-------- Extracted material

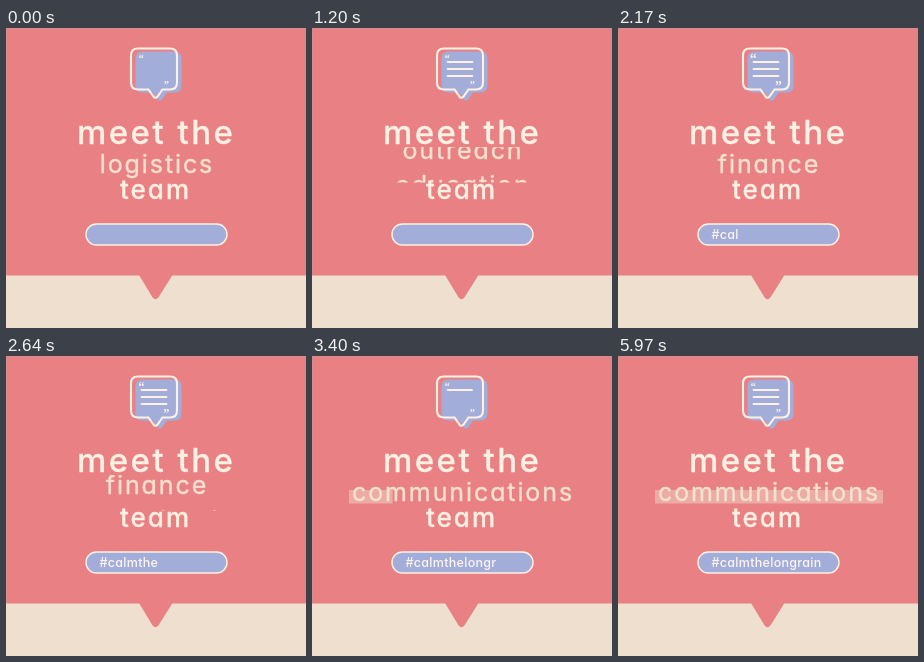
These frames come from a looping animation (300x300 px, 6000 ms). An HTML page:

```html
<!DOCTYPE html>
<html lang="en">
<head>
<meta charset="utf-8">
<title>Meet the team</title>
<style>
  html, body { margin: 0; width: 100%; height: 100%; overflow: hidden; background: #e98083; }
  svg { display: block; width: 100vw; height: 100vh; }
  text {
    font-family: Inter, Lato, sans-serif;
    font-weight: 500;
    font-feature-settings: "cv11";
    stroke-linejoin: round;
  }
  .head { fill: #fdf1e3; stroke: #fdf1e3; stroke-width: .3; text-anchor: middle; }
  .word { fill: #f4e1cf; stroke: #f4e1cf; stroke-width: .4; text-anchor: middle; font-size: 25px; font-weight: 400; letter-spacing: 1.9px; }
  .quote { fill: #fdf1e3; font: 700 11px "Noto Serif", "Liberation Serif", serif; text-anchor: middle; }
  .rule { stroke: #fdf1e3; stroke-width: 1.8; stroke-linecap: round; }
</style>
</head>
<body>
<svg viewBox="0 0 300 300">
  <defs>
    <clipPath id="slot"><rect x="0" y="119" width="300" height="35.5"/></clipPath>
    <path id="bubble" d="M132 20.5H164Q171 20.5 171 27.5V54.5Q171 61.5 164 61.5H156.5L151.5 68.5Q149.5 71 147.5 68.5L142.5 61.5H132Q125 61.5 125 54.5V27.5Q125 20.5 132 20.5Z"/>
  </defs>
  <rect width="300" height="300" fill="#e98083"/>
  <path d="M.5 247V.5H300" fill="none" stroke="#c39a9a" opacity=".5"/>
  <rect y="247.5" width="300" height="53" fill="#eedfcf"/>
  <path d="M133 247L146.3 269Q149.5 273.5 152.7 269L166.5 247Z" fill="#e98083"/>

  <use href="#bubble" x="4.5" y="3" fill="#a3add9"/>
  <use href="#bubble" fill="none" stroke="#fdf1e3" stroke-width="2.1"/>
  <g id="rules"></g>
  <g id="open"><text class="quote" y="6.3">“</text></g>
  <g id="close"><text class="quote" y="6.3">”</text></g>

  <text class="head" x="150.2" y="116" font-size="33" letter-spacing="2.5">meet the</text>
  <rect id="mark" x="37" y="134" width="0" height="13.5" fill="#f0dfcf" opacity=".45"/>
  <g clip-path="url(#slot)"><g id="words"></g></g>
  <text class="head" x="149.5" y="170.7" font-size="26" letter-spacing="2">team</text>

  <rect x="80" y="196" width="141" height="21" rx="10.5" fill="#a3add9" stroke="#fdf1e3" stroke-width="1.4"/>
  <text id="tag" x="93.5" y="210.5" font-size="12.5" letter-spacing=".3" fill="#fdf5ee"></text>
</svg>
<script>
const LOOP = 6000, CYCLE = 3000, STEP = 35;
const NAMES = ['logistics', 'outreach', 'education', 'finance', 'communications'];
const TAG = '#calmthelongrain';

const $ = id => document.getElementById(id);
const clamp = v => Math.min(1, Math.max(0, v));
const span = (t, start, length) => clamp((t - start) / length);
const easeInOut = (p, n) => p < .5 ? (2 * p) ** n / 2 : 1 - (2 - 2 * p) ** n / 2;

function add(parent, tag, attrs, label = '') {
  const el = document.createElementNS('http://www.w3.org/2000/svg', tag);
  for (const key in attrs) el.setAttribute(key, attrs[key]);
  el.textContent = label;
  return parent.appendChild(el);
}

NAMES.forEach((name, i) =>
  add($('words'), 'text', { class: 'word', x: 151, y: 145 + i * STEP }, name));
const rules = [34, 41, 48].map(y =>
  add($('rules'), 'line', { class: 'rule', x1: 135.5, x2: 135.5, y1: y, y2: y }));

function drawBubble(t) {
  rules.forEach((rule, i) => {
    const p = easeInOut(span(t, 30 + i * 390, 410), 2);
    rule.setAttribute('x2', 135.5 + 25 * p);
    rule.setAttribute('visibility', p > .02 ? 'visible' : 'hidden');
  });
  const size = 1 + .3 * Math.sin(Math.PI * span(t, 1640, 1260));
  $('open').setAttribute('transform', `translate(135.3 28) scale(${size})`);
  $('close').setAttribute('transform', `translate(160.5 55) scale(${size})`);
}

function draw(t) {
  drawBubble(t % CYCLE);

  let shift = 0;
  for (let i = 0; i < NAMES.length - 1; i++) {
    shift += STEP * easeInOut(span(t, 307 + 736 * i, 340), 3);
  }
  $('words').setAttribute('transform', `translate(0 ${-shift})`);

  $('mark').setAttribute('width', 228 * easeInOut(span(t, 3200, 650), 2));

  const typed = Math.max(0, Math.floor((t - 1690) / 133) + 1);
  $('tag').textContent = TAG.slice(0, typed);
}

const begin = performance.now();
function frame() {
  draw((performance.now() - begin) % LOOP);
  requestAnimationFrame(frame);
}
draw(0);
requestAnimationFrame(frame);
</script>
</body>
</html>
```
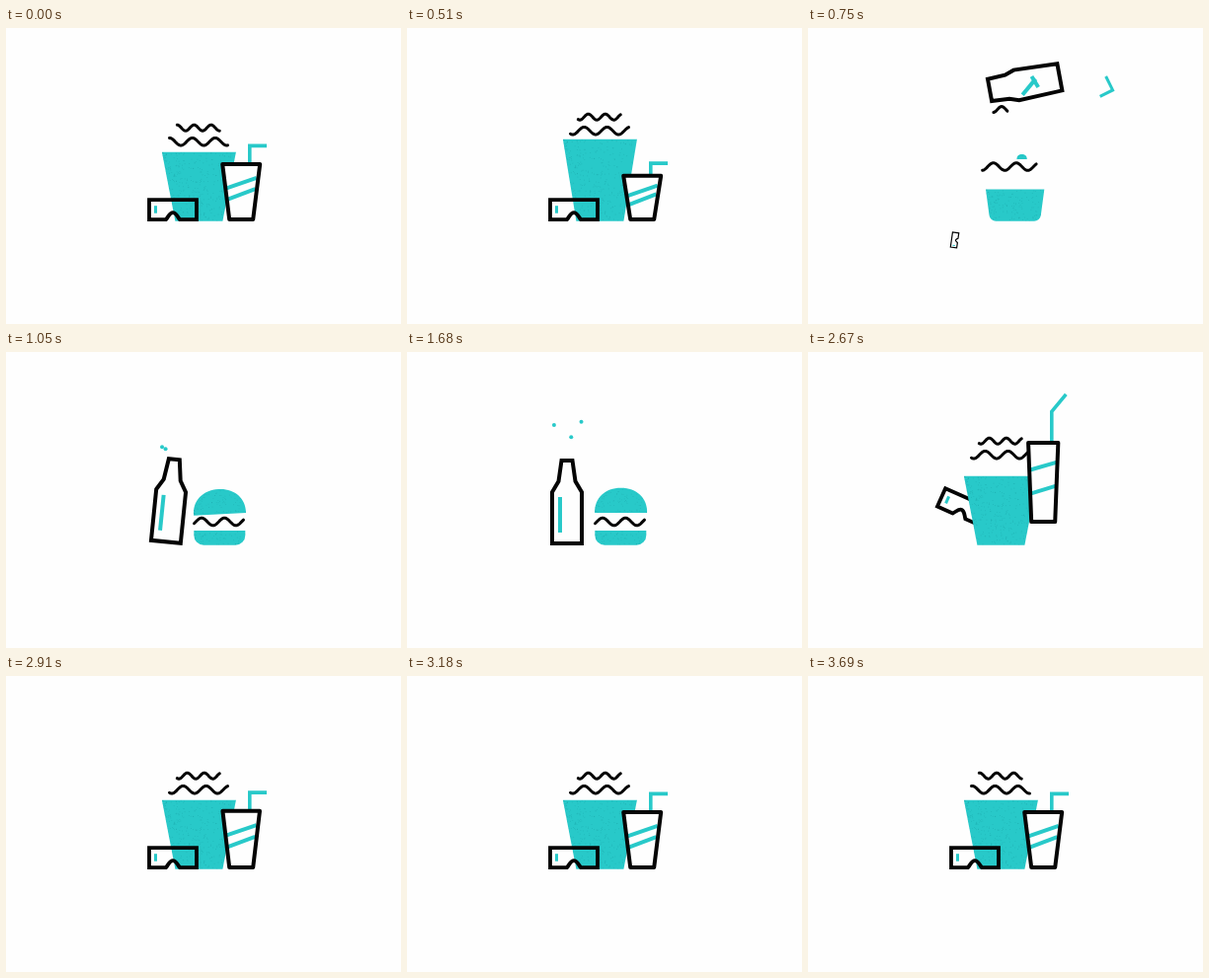
Recreate the animation shown at these times as an HTML page with a canvas. Size 400 by 300 pixels, loop 3720 ms.

```html
<!DOCTYPE html>
<html lang="en">
<head>
<meta charset="utf-8">
<title>Snacks</title>
<style>
html, body { margin: 0; width: 100%; height: 100%; overflow: hidden; background: #fefefe; }
canvas { display: block; width: 400px; height: 300px; }
</style>
</head>
<body>
<canvas id="stage" width="400" height="300"></canvas>
<script>
const LOOP = 3720, TEAL = '#28c9c9', INK = '#050505', PAPER = '#fefefe';
const OUT = 570, BACK = 2190, FLOOR = 194;
const c = document.getElementById('stage').getContext('2d');

const mix = (a, b, k) => a + (b - a) * k;
const ramp = (t, a, b) => Math.min(1, Math.max(0, (t - a) / (b - a)));
const ease = (t, a, b) => { const k = ramp(t, a, b); return k * k * (3 - 2 * k); };
const bump = (t, a, b) => Math.sin(Math.PI * ramp(t, a, b));
const ring = (t, a) => t < a ? 0 : Math.exp((a - t) / 90) * Math.sin((t - a) / 45);
// 0 in the popcorn scene, 1 in the burger scene.
const scene = (t, out, back) => ease(t, OUT, OUT + out) - ease(t, BACK, BACK + back);

const crouch = t => ease(t, 180, 510) * (1 - ease(t, OUT, 700));
const lean = t => ease(t, 1980, 2160) * (1 - ease(t, BACK, 2320));
const air = t => ease(t, 2500, 2640) * (1 - ease(t, 2690, 2760));

function trace(points, close) {
  c.beginPath();
  points.forEach(([x, y]) => c.lineTo(x, y));
  if (close) c.closePath();
}

function ink(color, width, join = 'miter', cap = 'butt') {
  c.strokeStyle = color;
  c.lineWidth = width;
  c.lineJoin = join;
  c.lineCap = cap;
  c.stroke();
}

function placed(x, y, turn, scale, draw) {
  if (scale < .01) return;
  c.save();
  c.translate(x, y);
  c.rotate(turn * Math.PI / 180);
  c.scale(scale, scale);
  draw();
  c.restore();
}

let seed = 7;
const rand = () => (seed = seed * 16807 % 2147483647) / 2147483647;
const grain = Array.from({ length: 420 }, () => [rand() ** 1.8, rand()]);

// Fills the current path and dusts it with fine specks.
function speckle(x, y, w, h) {
  c.fillStyle = TEAL;
  c.fill();
  c.save();
  c.clip();
  c.fillStyle = 'rgba(0,100,110,.18)';
  for (const [u, v] of grain.slice(0, w * h / 12)) c.fillRect(x + u * w, y + v * h, .8, .8);
  c.restore();
}

// Popcorn tub, which shrinks into the lower bun.
function tub(t) {
  const m = scene(t, 290, 260), base = 195.7;
  const x = mix(195.4, 216.3, m), top = mix(125.7, 181, m) - 13 * crouch(t);
  const a = mix(37.5, 26, m), b = mix(24, 26, m);
  c.beginPath();
  c.moveTo(x - a, top);
  c.lineTo(x + a, top);
  c.arcTo(x + b, base, x, base, 10 * m);
  c.arcTo(x - b, base, x - a, top, 10 * m);
  c.closePath();
  speckle(x - a, top, 2 * a, base - top);
}

function bun(t) {
  const wobble = ring(t, 1020);
  const y = 163 - 30 * (1 - ease(t, 780, 1040)) + 3 * wobble + 12 * ease(t, BACK, 2380);
  placed(216.6, y, -7 * wobble, ease(t, 700, 880) - ease(t, BACK, 2380), () => {
    c.beginPath();
    c.moveTo(-26.5, 0);
    c.bezierCurveTo(-27, -15, -16, -25.3, 0, -25.3);
    c.bezierCurveTo(16, -25.3, 27, -15, 26.5, 0);
    c.closePath();
    speckle(-26.5, -25.3, 53, 25.3);
  });
}

function wave(x, y, half, length, amp, phase) {
  if (half < 1) return;
  const points = [];
  for (let d = -half; d <= half; d += .5) {
    points.push([x + d, y - amp * Math.cos((d + half) / length * 2 * Math.PI + phase)]);
  }
  trace(points);
  ink(INK, 3, 'round', 'round');
}

function waves(t) {
  const m = scene(t, 390, 310), toss = 11 * (crouch(t) + air(t));
  const phase = Math.PI * (.8 * ramp(t, 0, 510) + .55 * m + 1.2 * ramp(t, 3180, LOOP));
  const shown = 1 - ease(t, 640, 820) + ease(t, 2350, 2550);
  wave(195, 101.2 - toss - 30 * bump(t, OUT, 800), 21.7 * shown, 17.2, 3, phase);
  wave(mix(195, 215.5, m), mix(115.2, 172, m) - toss, mix(29.5, 25, m), 23.2, 3.8, phase);
}

function cupPose(t) {
  const flip = ease(t, OUT, 1090) - ease(t, BACK, 2560);
  const slide = ease(t, OUT, 1130) - ease(t, BACK, 2640);
  const lift = 110 * bump(t, OUT, 1053) + 57 * bump(t, BACK, 2740) - 110 * bump(t, BACK, 2450);
  return {
    x: mix(238.2, 162, slide),
    base: FLOOR - lift,
    turn: -360 * flip,
    m: scene(t, 330, 310),
    stretch: 1 - .21 * crouch(t) - .14 * lean(t) + .43 * air(t) - .25 * ring(t, 2740)
  };
}

// Half width and height up the right side of the bottle.
const bottle = [[15, 0], [15, 52], [8.5, 63], [5.5, 84]];

function cup({ x, base, turn, m, stretch }) {
  const extra = Math.max(0, stretch - 1), tall = 56 * stretch;
  const mid = mix(56, 84, m) * stretch / 2;
  const half = u => mix(12, 19 - 9 * extra, u);
  const side = bottle.map(([w, h]) => {
    const u = h / 84;
    return [mix(half(u), w, m), mid - mix(tall * u, h * stretch, m)];
  });
  const outline = [...side, ...side.map(([w, y]) => [-w, y]).reverse()];

  placed(x, base - mid, turn, 1, () => {
    trace(outline, true);
    c.fillStyle = PAPER;
    c.fill();
    const tilt = 5.4 / Math.max(1, stretch);
    for (const k of [1, -1]) {
      const u = .555 + k * (.1 + .115 * extra), w = half(u) - 1, y = mid - u * tall;
      if (k > 0) {
        trace([[mix(-w, -7, m), mix(y + tilt, mid - 47 * stretch, m)],
               [mix(w, -7, m), mix(y - tilt, mid - 11 * stretch, m)]]);
      } else {
        trace([[-w * (1 - m), y + tilt * (1 - m)], [w * (1 - m), y - tilt * (1 - m)]]);
      }
      ink(TEAL, 4);
    }
    trace(outline, true);
    ink(INK, 4, m > .5 ? 'miter' : 'round');
  });
}

function straw(t, { base, stretch }) {
  const off = ramp(t, OUT, 900), flick = air(t);
  const leaving = t < BACK;
  const y = (leaving ? FLOOR : base) - 56 * stretch - 90 * bump(t, OUT, 900);
  const scale = leaving ? 1 - off ** 3 : ease(t, 2430, 2600);
  placed(246.8 + (leaving ? 100 * off : 0), y, leaving ? 280 * off : 0, scale, () => {
    const stem = 18.6 - 6 * crouch(t) + 13 * flick;
    trace([[0, 0], [0, -stem], [mix(17.2, 14.5, flick), -stem - 17.5 * flick]]);
    ink(TEAL, 3.6);
  });
}

function specs(t) {
  const gone = ease(t, OUT, 860), back = ease(t, 2500, 2640);
  const peek = bump(t, 2540, 2800), leaving = t < BACK;
  const x = 169 - 12 * peek + (leaving ? -30 * gone : 30 * (1 - back));
  const y = 184.2 - 27 * peek + (leaving ? 45 * gone : 0);
  const turn = 24 * peek - (leaving ? 120 * gone : 0);
  placed(x, y, turn, leaving ? 1 - gone : back, () => {
    c.beginPath();
    c.moveTo(-7, 10);
    c.lineTo(-24, 10);
    c.lineTo(-24, -10);
    c.lineTo(24, -10);
    c.lineTo(24, 10);
    c.lineTo(7, 10);
    c.bezierCurveTo(4, 6, 3, 3, 0, 3);
    c.bezierCurveTo(-3, 3, -4, 6, -7, 10);
    c.closePath();
    ink(INK, 3.8);
    trace([[-17.5, -4], [-17.5, 3.5]]);
    ink(TEAL, 3);
  });
}

function fizz(t) {
  c.fillStyle = TEAL;
  [[148.5, 73], [166.5, 85.5], [177.3, 69]].forEach(([x, y], i) => {
    const k = (t - 1020 - 25 * i) / 1000;
    if (k < 0 || k > 1) return;
    const e = 1 - (1 - k) ** 3;
    c.beginPath();
    c.arc(mix(159 + 2.5 * i, x, e), mix(98.5, y, e), 2 * Math.min(1, (1 - k) * 5), 0, 7);
    c.fill();
  });
}

function draw(t) {
  c.fillStyle = PAPER;
  c.fillRect(0, 0, 400, 300);
  const behind = t > 2400 && t < 2740, pose = cupPose(t);
  if (behind) specs(t);
  tub(t);
  bun(t);
  waves(t);
  straw(t, pose);
  cup(pose);
  if (!behind) specs(t);
  fizz(t);
}

const begin = performance.now();
function tick() {
  draw((performance.now() - begin) % LOOP);
  requestAnimationFrame(tick);
}
tick();
</script>
</body>
</html>
```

----------------

* [Task details]: The word "closePath" appears in some of the lines above. Copy those lines.

* [Solution to this exercise]:
  if (close) c.closePath();
  c.closePath();
    c.closePath();
    c.closePath();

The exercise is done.